Thursday, July 7, 2011


One of the more interesting talks at Africacrypt this year was a talk given by Daniel Loebenberger on a paper with Michael Nusken (Univeristy of Bonn) on "Analyzing Standards for RSA Integers". The premise of this paper is that algorithms used in standards to generate RSA moduli might lead to "insecure" generation. The analysis is carried out by setting up a theoretical framework for calculating the entropy of the output distribution of algorithms for RSA modulus generation such as those found in IEEE 1363, FIPS 186-3, ISO 18033-2 etc.

It is perhaps unsurprising that many of these standards do indeed produce 'secure' RSA moduli however a closer inspection of some of the algorithms gives some surprising results. For example if we consider RSA integers generated from the GNU Crypto library it turns out the second prime q is only chosen after p, and the product must be of fixed length. Hence, if p is large there are far less choices for q. One might expect the loss in entropy to be large but in fact this is not the case and the output modulus pq is still suitably random.

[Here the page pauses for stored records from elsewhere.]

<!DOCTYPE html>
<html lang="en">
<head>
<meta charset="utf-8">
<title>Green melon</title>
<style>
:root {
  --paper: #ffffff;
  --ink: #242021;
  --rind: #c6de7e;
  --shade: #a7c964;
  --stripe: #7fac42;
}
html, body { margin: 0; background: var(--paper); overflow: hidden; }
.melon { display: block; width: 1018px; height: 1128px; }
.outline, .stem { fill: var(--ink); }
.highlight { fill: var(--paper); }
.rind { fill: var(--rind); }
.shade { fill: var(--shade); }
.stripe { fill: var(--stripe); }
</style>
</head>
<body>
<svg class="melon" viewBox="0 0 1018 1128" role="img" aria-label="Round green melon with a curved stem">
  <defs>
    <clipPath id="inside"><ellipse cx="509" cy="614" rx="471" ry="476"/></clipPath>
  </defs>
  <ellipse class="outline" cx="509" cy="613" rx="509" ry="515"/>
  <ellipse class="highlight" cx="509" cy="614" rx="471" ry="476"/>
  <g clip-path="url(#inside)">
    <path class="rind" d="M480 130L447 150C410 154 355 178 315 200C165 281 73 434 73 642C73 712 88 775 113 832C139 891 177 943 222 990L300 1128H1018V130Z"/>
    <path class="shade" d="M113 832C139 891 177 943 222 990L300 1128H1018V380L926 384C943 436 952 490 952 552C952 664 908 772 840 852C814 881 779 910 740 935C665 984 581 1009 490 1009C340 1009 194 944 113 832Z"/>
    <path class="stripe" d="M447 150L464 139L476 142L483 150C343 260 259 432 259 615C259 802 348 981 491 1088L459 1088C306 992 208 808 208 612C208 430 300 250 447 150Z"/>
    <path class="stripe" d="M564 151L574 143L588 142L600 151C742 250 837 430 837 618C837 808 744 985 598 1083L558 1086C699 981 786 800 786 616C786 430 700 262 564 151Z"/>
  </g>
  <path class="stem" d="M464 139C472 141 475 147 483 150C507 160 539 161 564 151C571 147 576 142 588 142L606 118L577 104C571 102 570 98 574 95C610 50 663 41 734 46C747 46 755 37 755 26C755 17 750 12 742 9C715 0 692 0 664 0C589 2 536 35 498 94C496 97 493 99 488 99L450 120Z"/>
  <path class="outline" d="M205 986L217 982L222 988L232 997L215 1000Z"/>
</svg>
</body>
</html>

This rather unusual and interesting work provides a theoretical framework for analysing practical cryptography and it would be good if other algorithms that have been standardised came under similar scrutiny. This could both prove the quality of some standards and expose weaknesses in others.